(Given data Opens)

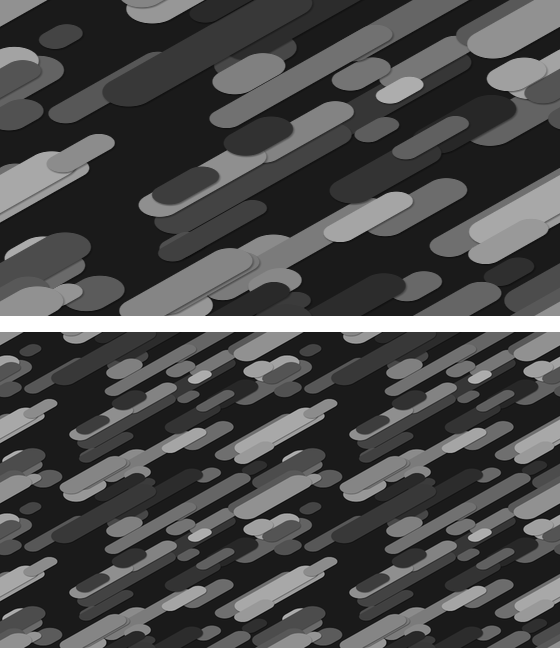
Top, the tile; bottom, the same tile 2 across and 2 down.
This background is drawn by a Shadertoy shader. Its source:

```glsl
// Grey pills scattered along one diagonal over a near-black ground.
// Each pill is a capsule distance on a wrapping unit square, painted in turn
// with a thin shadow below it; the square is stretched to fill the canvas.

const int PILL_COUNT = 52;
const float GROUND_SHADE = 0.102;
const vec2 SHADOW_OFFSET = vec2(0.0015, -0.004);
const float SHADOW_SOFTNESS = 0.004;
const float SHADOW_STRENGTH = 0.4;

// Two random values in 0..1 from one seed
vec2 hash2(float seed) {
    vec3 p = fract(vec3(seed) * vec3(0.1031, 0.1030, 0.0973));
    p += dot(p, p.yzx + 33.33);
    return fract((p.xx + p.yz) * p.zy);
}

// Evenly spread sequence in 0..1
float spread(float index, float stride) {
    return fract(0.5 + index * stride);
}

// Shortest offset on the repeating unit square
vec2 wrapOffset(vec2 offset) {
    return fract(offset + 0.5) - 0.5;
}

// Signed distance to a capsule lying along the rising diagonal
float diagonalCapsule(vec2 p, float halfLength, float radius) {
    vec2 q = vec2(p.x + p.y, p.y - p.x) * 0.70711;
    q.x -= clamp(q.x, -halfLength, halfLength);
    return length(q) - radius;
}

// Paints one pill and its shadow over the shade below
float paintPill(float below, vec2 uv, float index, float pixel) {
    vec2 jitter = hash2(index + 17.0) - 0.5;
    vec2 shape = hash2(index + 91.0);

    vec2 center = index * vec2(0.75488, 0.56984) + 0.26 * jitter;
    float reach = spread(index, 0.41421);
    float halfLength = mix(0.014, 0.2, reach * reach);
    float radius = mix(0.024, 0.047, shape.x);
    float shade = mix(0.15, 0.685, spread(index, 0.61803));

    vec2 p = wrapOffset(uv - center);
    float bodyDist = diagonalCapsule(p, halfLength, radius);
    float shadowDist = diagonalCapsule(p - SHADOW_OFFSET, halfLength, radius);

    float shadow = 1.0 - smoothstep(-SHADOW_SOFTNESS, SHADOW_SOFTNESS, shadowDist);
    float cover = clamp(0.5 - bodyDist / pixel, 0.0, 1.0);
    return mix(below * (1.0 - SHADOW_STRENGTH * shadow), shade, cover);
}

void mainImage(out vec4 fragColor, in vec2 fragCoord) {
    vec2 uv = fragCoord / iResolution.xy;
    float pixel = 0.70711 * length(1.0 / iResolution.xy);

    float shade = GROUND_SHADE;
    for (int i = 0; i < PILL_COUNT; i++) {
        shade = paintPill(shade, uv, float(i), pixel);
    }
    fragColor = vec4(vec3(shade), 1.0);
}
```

(Given data Closes)

Exercise aim:
Except for the pictures, write the data out exactly.

Answer to this task:
Top, the tile; bottom, the same tile 2 across and 2 down.
This background is drawn by a Shadertoy shader. Its source:

```glsl
// Grey pills scattered along one diagonal over a near-black ground.
// Each pill is a capsule distance on a wrapping unit square, painted in turn
// with a thin shadow below it; the square is stretched to fill the canvas.

const int PILL_COUNT = 52;
const float GROUND_SHADE = 0.102;
const vec2 SHADOW_OFFSET = vec2(0.0015, -0.004);
const float SHADOW_SOFTNESS = 0.004;
const float SHADOW_STRENGTH = 0.4;

// Two random values in 0..1 from one seed
vec2 hash2(float seed) {
    vec3 p = fract(vec3(seed) * vec3(0.1031, 0.1030, 0.0973));
    p += dot(p, p.yzx + 33.33);
    return fract((p.xx + p.yz) * p.zy);
}

// Evenly spread sequence in 0..1
float spread(float index, float stride) {
    return fract(0.5 + index * stride);
}

// Shortest offset on the repeating unit square
vec2 wrapOffset(vec2 offset) {
    return fract(offset + 0.5) - 0.5;
}

// Signed distance to a capsule lying along the rising diagonal
float diagonalCapsule(vec2 p, float halfLength, float radius) {
    vec2 q = vec2(p.x + p.y, p.y - p.x) * 0.70711;
    q.x -= clamp(q.x, -halfLength, halfLength);
    return length(q) - radius;
}

// Paints one pill and its shadow over the shade below
float paintPill(float below, vec2 uv, float index, float pixel) {
    vec2 jitter = hash2(index + 17.0) - 0.5;
    vec2 shape = hash2(index + 91.0);

    vec2 center = index * vec2(0.75488, 0.56984) + 0.26 * jitter;
    float reach = spread(index, 0.41421);
    float halfLength = mix(0.014, 0.2, reach * reach);
    float radius = mix(0.024, 0.047, shape.x);
    float shade = mix(0.15, 0.685, spread(index, 0.61803));

    vec2 p = wrapOffset(uv - center);
    float bodyDist = diagonalCapsule(p, halfLength, radius);
    float shadowDist = diagonalCapsule(p - SHADOW_OFFSET, halfLength, radius);

    float shadow = 1.0 - smoothstep(-SHADOW_SOFTNESS, SHADOW_SOFTNESS, shadowDist);
    float cover = clamp(0.5 - bodyDist / pixel, 0.0, 1.0);
    return mix(below * (1.0 - SHADOW_STRENGTH * shadow), shade, cover);
}

void mainImage(out vec4 fragColor, in vec2 fragCoord) {
    vec2 uv = fragCoord / iResolution.xy;
    float pixel = 0.70711 * length(1.0 / iResolution.xy);

    float shade = GROUND_SHADE;
    for (int i = 0; i < PILL_COUNT; i++) {
        shade = paintPill(shade, uv, float(i), pixel);
    }
    fragColor = vec4(vec3(shade), 1.0);
}
```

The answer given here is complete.